The primary objective of this study is to investigate the effect of steady state pirfenidone on the pharmacokinetics of nintedanib and its metabolites following oral administration of 2403...
RATIONALE: Drugs used in chemotherapy use different ways to stop tumor cells from dividing so they stop growing or die. Combining methotrexate with vinblastine may be effective treatment f...
Neurofibromatosis, including type 1 and type 2, is inherited dominant disease that causes serious consequences. The genetic mechanism of these diseases has been described, but germline mutation of che...
Auditory processing deficits are common in people with neurofibromatosis type 1 (NF1) and they often report difficulties in musical performance.
Neurofibromatosis Type 1 (Von Recklinghausen disease) is a common, autosomal dominant hereditary disorder characterized by involvement of multiple tissues derived from the neural crest.
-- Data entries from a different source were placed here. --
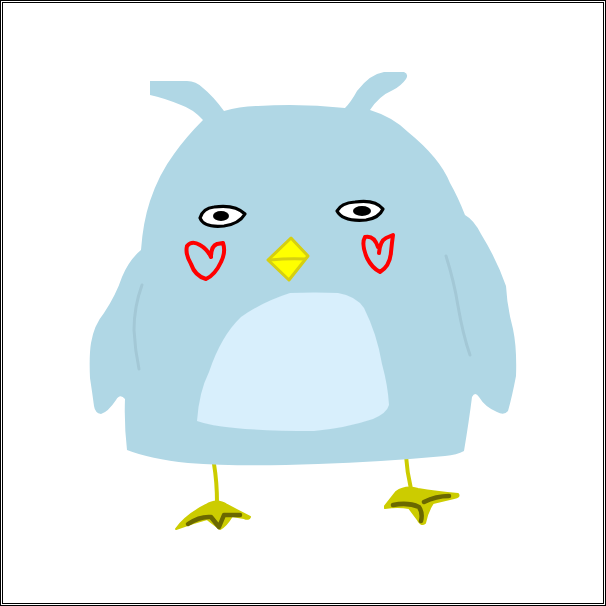
<!DOCTYPE html>
<html lang="en">
<head>
<meta charset="utf-8">
<title>Blue bird</title>
<style>
:root {
  --paper: #ffffff;
  --ink: #000000;
  --feather: #b0d7e5;
  --wing-line: #a3c8d6;
  --belly: #d8effc;
  --beak: #ffff00;
  --beak-edge: #d6cf10;
  --foot: #cccc00;
  --claw: #6b6800;
  --blush: #ff0000;
}
html, body { margin: 0; overflow: hidden; background: var(--paper); }
svg { display: block; width: 606px; height: 606px; }
.frame, .wing-line, .leg, .claw, .blush { fill: none; stroke-linecap: round; stroke-linejoin: round; }
.frame { stroke: var(--ink); stroke-width: 1; stroke-linejoin: miter; }
.body { fill: var(--feather); }
.wing-line { stroke: var(--wing-line); stroke-width: 3; }
.belly { fill: var(--belly); }
.eye { fill: var(--paper); stroke: var(--ink); stroke-width: 3.2; stroke-linejoin: round; }
.pupil { fill: var(--ink); }
.beak { fill: var(--beak); stroke: var(--beak-edge); stroke-width: 3; stroke-linejoin: round; }
.leg { stroke: var(--foot); stroke-width: 4; }
.foot { fill: var(--foot); stroke: var(--foot); stroke-width: 2; stroke-linejoin: round; }
.claw { stroke: var(--claw); stroke-width: 4.5; }
.blush { stroke: var(--blush); stroke-width: 4; }
</style>
</head>
<body>
<svg viewBox="0 0 606 606" role="img" aria-label="A round light blue bird with half-closed eyes and red hearts on its cheeks">
  <rect width="606" height="606" fill="var(--paper)"/>
  <g class="frame">
    <rect x="0.5" y="0.5" width="605" height="605"/>
    <rect x="2.5" y="2.5" width="601" height="601"/>
  </g>

  <g id="legs">
    <path class="leg" d="M214 464 Q217 482 217 503M406 456 Q407 472 411 489"/>
    <path class="foot" d="M176 529 Q186 515 206 505 Q217 498 227 505 L250 517 Q249 520 244 518 L232 516 Q226 526 220 529 L207 519 Q192 523 176 529Z"/>
    <path class="claw" d="M188 524 Q200 516 211 517 L219 527 L224 515 L240 515"/>
    <path class="foot" d="M385 506 L396 492 Q406 485 418 489 Q436 492 458 494 Q460 497 454 498 L433 503 Q427 512 425 523 Q421 526 418 520 L409 508 Q398 506 385 508Z"/>
    <path class="claw" d="M393 505 Q408 502 419 507 Q423 513 421 521M424 502 Q436 496 449 496"/>
  </g>

  <path class="body" id="body" d="M150 81 H187 Q196 81 203 88 Q213 96 224 111 Q240 106 258 106 Q300 103 345 108 Q351 102 357 91 Q370 74 384 72 H404 Q409 74 406 79 Q401 86 393 90 Q379 96 370 110 Q393 117 408 132 Q440 158 450 183 Q458 197 465 215 Q474 220 481 234 Q497 260 506 286 Q507 306 513 329 Q517 348 516 376 Q512 397 508 411 Q504 416 497 412 Q485 407 479 397 Q475 391 472 397 Q469 421 464 451 Q457 455 445 456 Q380 462 318 464 Q240 467 188 463 Q150 459 127 450 Q124 424 125 399 Q120 393 116 400 Q108 412 101 414 Q95 413 94 406 Q92 391 90 378 Q89 355 91 343 Q94 325 104 313 Q116 295 122 277 Q129 260 141 250 Q143 222 150 201 Q159 174 174 154 Q186 137 203 120 Q193 109 181 105 Q164 98 150 95Z"/>
  <path class="wing-line" d="M142 285 Q134 307 134 330 Q135 350 139 369M446 256 Q454 281 458 306 Q463 335 470 355"/>

  <path class="belly" id="belly" d="M197 421 Q199 392 209 372 Q221 336 241 317 Q262 302 290 293 Q315 292 338 293 Q356 296 364 308 Q377 334 382 364 Q388 386 389 405 Q387 413 373 419 Q346 428 314 431 Q265 431 235 428 Q211 426 197 421Z"/>

  <g id="eyes">
    <path class="eye" d="M200 218 Q203 208 214 207 Q235 204 245 214 Q239 224 224 226 Q204 228 200 218Z"/>
    <ellipse class="pupil" cx="221" cy="216" rx="8" ry="5"/>
    <path class="eye" d="M337 211 Q341 203 355 202 Q375 199 383 209 Q379 218 366 220 Q343 222 337 211Z"/>
    <ellipse class="pupil" cx="362" cy="211" rx="9" ry="5"/>
  </g>

  <g id="beak" class="beak">
    <path d="M291 238 L308 256 L289 280 L268 260Z"/>
    <path d="M270 260 Q289 258 306 259"/>
  </g>

  <g id="cheek-hearts" class="blush">
    <path d="M211 257 Q211 246 217 244 L223 243 Q226 252 221 262 Q215 275 206 279 Q195 276 191 264 Q185 254 187 246 Q192 240 200 245 Q207 249 211 257"/>
    <path d="M379 253 Q380 241 386 238 L393 235 Q392 242 391 252 Q390 266 380 272 Q372 268 367 258 Q361 244 365 237 Q374 235 378 247"/>
  </g>
</svg>
</body>
</html>
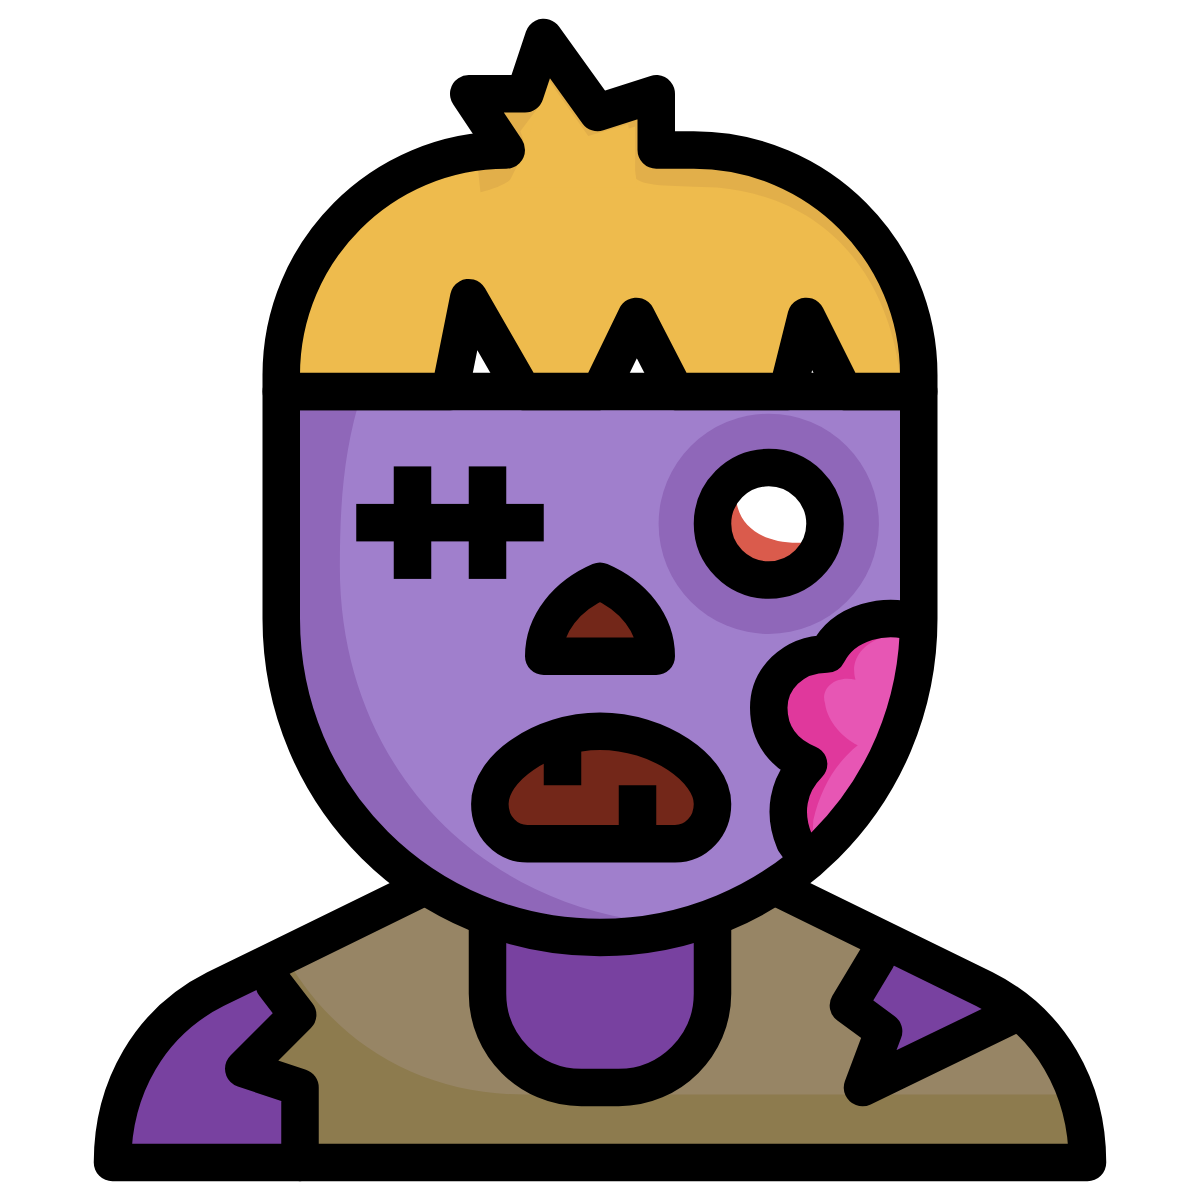
<!DOCTYPE html>
<html lang="en">
<head>
<meta charset="utf-8">
<title>Zombie icon</title>
<style>
:root {
  --paper: #ffffff;
  --ink: #000000;
  --hair: #eebb4d;
  --hair-shade: #e2af4a;
  --skin: #a07fcc;
  --skin-shade: #8f67b9;
  --flesh: #7841a0;
  --shirt: #978565;
  --shirt-shade: #8d7b4e;
  --wound: #e756b4;
  --wound-shade: #e0389c;
  --mouth: #732719;
  --blood: #da5b4c;
}
html, body { margin: 0; background: var(--paper); overflow: hidden; }
.zombie { display: block; width: 1200px; height: 1200px; }
.outline { fill: none; stroke: var(--ink); stroke-width: 16; stroke-linejoin: round; stroke-linecap: round; }
.ink { fill: var(--ink); }
.hair { fill: var(--hair); }
.hair-shade { fill: var(--hair-shade); }
.skin { fill: var(--skin); }
.skin-shade { fill: var(--skin-shade); }
.flesh { fill: var(--flesh); }
.shirt { fill: var(--shirt); }
.shirt-shade { fill: var(--shirt-shade); }
.wound { fill: var(--wound); }
.wound-shade { fill: var(--wound-shade); }
.mouth { fill: var(--mouth); }
.eyeball { fill: var(--paper); }
.blood { fill: var(--blood); }
</style>
</head>
<body>
<svg class="zombie" viewBox="0 0 512 512" role="img" aria-label="Zombie with blond hair, a stitched eye and torn shirt">
  <defs>
    <path id="body-shape" d="M48 496C48 464 64 436 92 422L186 376H326L420 422C448 436 464 464 464 496Z"/>
    <path id="neck-shape" d="M208 376V424C208 446 226 464 248 464H264C286 464 304 446 304 424V376"/>
    <path id="head-shape" d="M120 167V264C120 340 181 400 256 400S392 340 392 264V167Z"/>
    <path id="hair-shape" d="M120 167V160C120 107 163 64 216 64L200 40H224L232 16L255 48L280 40V64H296C349 64 392 107 392 160V167H360L344 135L336 167H288L271.500 135L256 167H223L200 127L192 167Z"/>
    <path id="wound-shape" d="M392 266C378 261 360 265 353 279C338 279 328 290 328 302C328 314 335 322 345 326C336 335 334 347 339 359L344 366L400 340V266Z"/>
    <path id="nose-shape" d="M232 280H280C280 266 270 254 256 248C242 254 232 266 232 280Z"/>
    <path id="mouth-shape" d="M209 343C209 328 231 312 256 312S304 328 304 343C304 352.500 297 360 288 360H225C216 360 209 352.500 209 343Z"/>
    <clipPath id="body-clip"><use href="#body-shape"/></clipPath>
    <clipPath id="head-clip"><use href="#head-shape"/></clipPath>
    <clipPath id="hair-clip"><use href="#hair-shape"/></clipPath>
    <clipPath id="wound-clip"><use href="#wound-shape"/></clipPath>
    <clipPath id="eye-clip"><circle cx="328" cy="223.500" r="17"/></clipPath>
  </defs>

  <g id="body">
    <use class="shirt" href="#body-shape"/>
    <g clip-path="url(#body-clip)">
      <path class="shirt-shade" d="M120 405C141 444 178 467 224 467H470V500H100Z"/>
      <path class="flesh" d="M40 500V410H112L127 433L104 456L128 464V500Z"/>
      <path class="flesh" d="M374 400V409L362 429L377 440L368 464L430 434V400Z"/>
    </g>
    <path class="outline" d="M117 420L127 433L104 456L128 464V496"/>
    <path class="outline" d="M374 409L362 429L377 440L368 464L430 434"/>
    <use class="flesh" href="#neck-shape"/>
    <use class="outline" href="#neck-shape"/>
    <use class="outline" href="#body-shape"/>
  </g>

  <g id="head">
    <use class="skin" href="#head-shape"/>
    <g clip-path="url(#head-clip)">
      <path class="skin-shade" d="M110 160H157C147 187 145 212 145 242C145 320 196 379 268 392V410H110Z"/>
      <circle class="skin-shade" cx="328" cy="223.500" r="47"/>
      <use class="wound-shade" href="#wound-shape"/>
      <g clip-path="url(#wound-clip)">
        <path class="wound" d="M400 264L376 272C366 276 363 283 365 290C356 288 350 294 352 300C353 308 360 315 366 318C356 326 350 337 347 350L346 370H400Z"/>
      </g>
      <use class="outline" href="#wound-shape"/>
    </g>
    <use class="outline" href="#head-shape"/>
  </g>

  <g id="hair">
    <use class="hair" href="#hair-shape"/>
    <g clip-path="url(#hair-clip)">
      <path class="hair-shade" d="M205 82C226 77 226 66 222 56L234 40L252 60L271 54V76C276 80 288 79 306 80C350 84 378 114 384 160H400V50H280V30H232L200 36Z"/>
      <path class="hair" d="M222 68L234 34L251 58L268 53L272 80H216Z"/>
    </g>
    <use class="outline" href="#hair-shape"/>
  </g>

  <g id="stitched-eye" class="ink">
    <rect x="152" y="215" width="80" height="16"/>
    <rect x="168" y="199" width="16" height="48"/>
    <rect x="200" y="199" width="16" height="48"/>
  </g>

  <g id="open-eye">
    <circle class="eyeball" cx="328" cy="223.500" r="24"/>
    <path class="blood" clip-path="url(#eye-clip)" d="M314 211C314 225 327 234 348 231V245H305V211Z"/>
    <circle class="outline" cx="328" cy="223.500" r="24"/>
  </g>

  <g id="nose">
    <use class="mouth" href="#nose-shape"/>
    <use class="outline" href="#nose-shape"/>
  </g>

  <g id="mouth">
    <use class="mouth" href="#mouth-shape"/>
    <path class="ink" d="M232 314H248V335H232ZM264 335H280V360H264Z"/>
    <use class="outline" href="#mouth-shape"/>
  </g>
</svg>
</body>
</html>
Urinary system...
To explore the genetic etiology for 11 sporadic patients with neurofibromatosis type 1.
Halefoğlu AM. Multiple cranial nerve schwannomas and meningiomas as a hallmark sign of neurofibromatosis type 2 in a child. Turk J Pediatr 2018; 60: 107-110. Neurofibromatosis type 2 is a rarely enco...
A group of disorders characterized by an autosomal dominant pattern of inheritance with high rates of spontaneous mutation and multiple neurofibromas or neurilemmomas. NEUROFIBROMATOSIS 1 (generalized neurofibromatosis) accounts for approximately 95% of cases, although multiple additional subtypes (e.g., NEUROFIBROMATOSIS 2, neurofibromatosis 3, etc.) have been described. (From Neurochirurgie 1998 Nov;44(4):267-72)
An autosomal dominant disorder with an acronym of its seven features (LENTIGO; ELECTROCARDIOGRAM abnormalities; ocular HYPERTELORISM; PULMONARY STENOSIS; abnormal genitalia; retardation of growth; and DEAFNESS or SENSORINEURAL HEARING LOSS). This syndrome is caused by mutations of PTPN11 gene encoding the non-receptor PROTEIN TYROSINE PHOSPHATASE, type 11, and is an allelic to NOONAN SYNDROME. Features of LEOPARD syndrome overlap with those of NEUROFIBROMATOSIS 1 which is caused by mutations in the NEUROFIBROMATOSIS 1 GENES.
Tumor suppressor genes located on the long arm of human chromosome 22. Mutation or loss of these genes causes NEUROFIBROMATOSIS 2.
Tumor suppressor genes located on the long arm of human chromosome 17 in the region 17q11.2. Mutation of these genes is thought to cause NEUROFIBROMATOSIS 1, Watson syndrome, and LEOPARD syndrome.
A protein found most abundantly in the nervous system. Defects or deficiencies in this protein are associated with NEUROFIBROMATOSIS 1, Watson syndrome, and LEOPARD syndrome. Mutations in the gene (GENE, NEUROFIBROMATOSIS 1) affect two known functions: regulation of ras-GTPase and tumor suppression.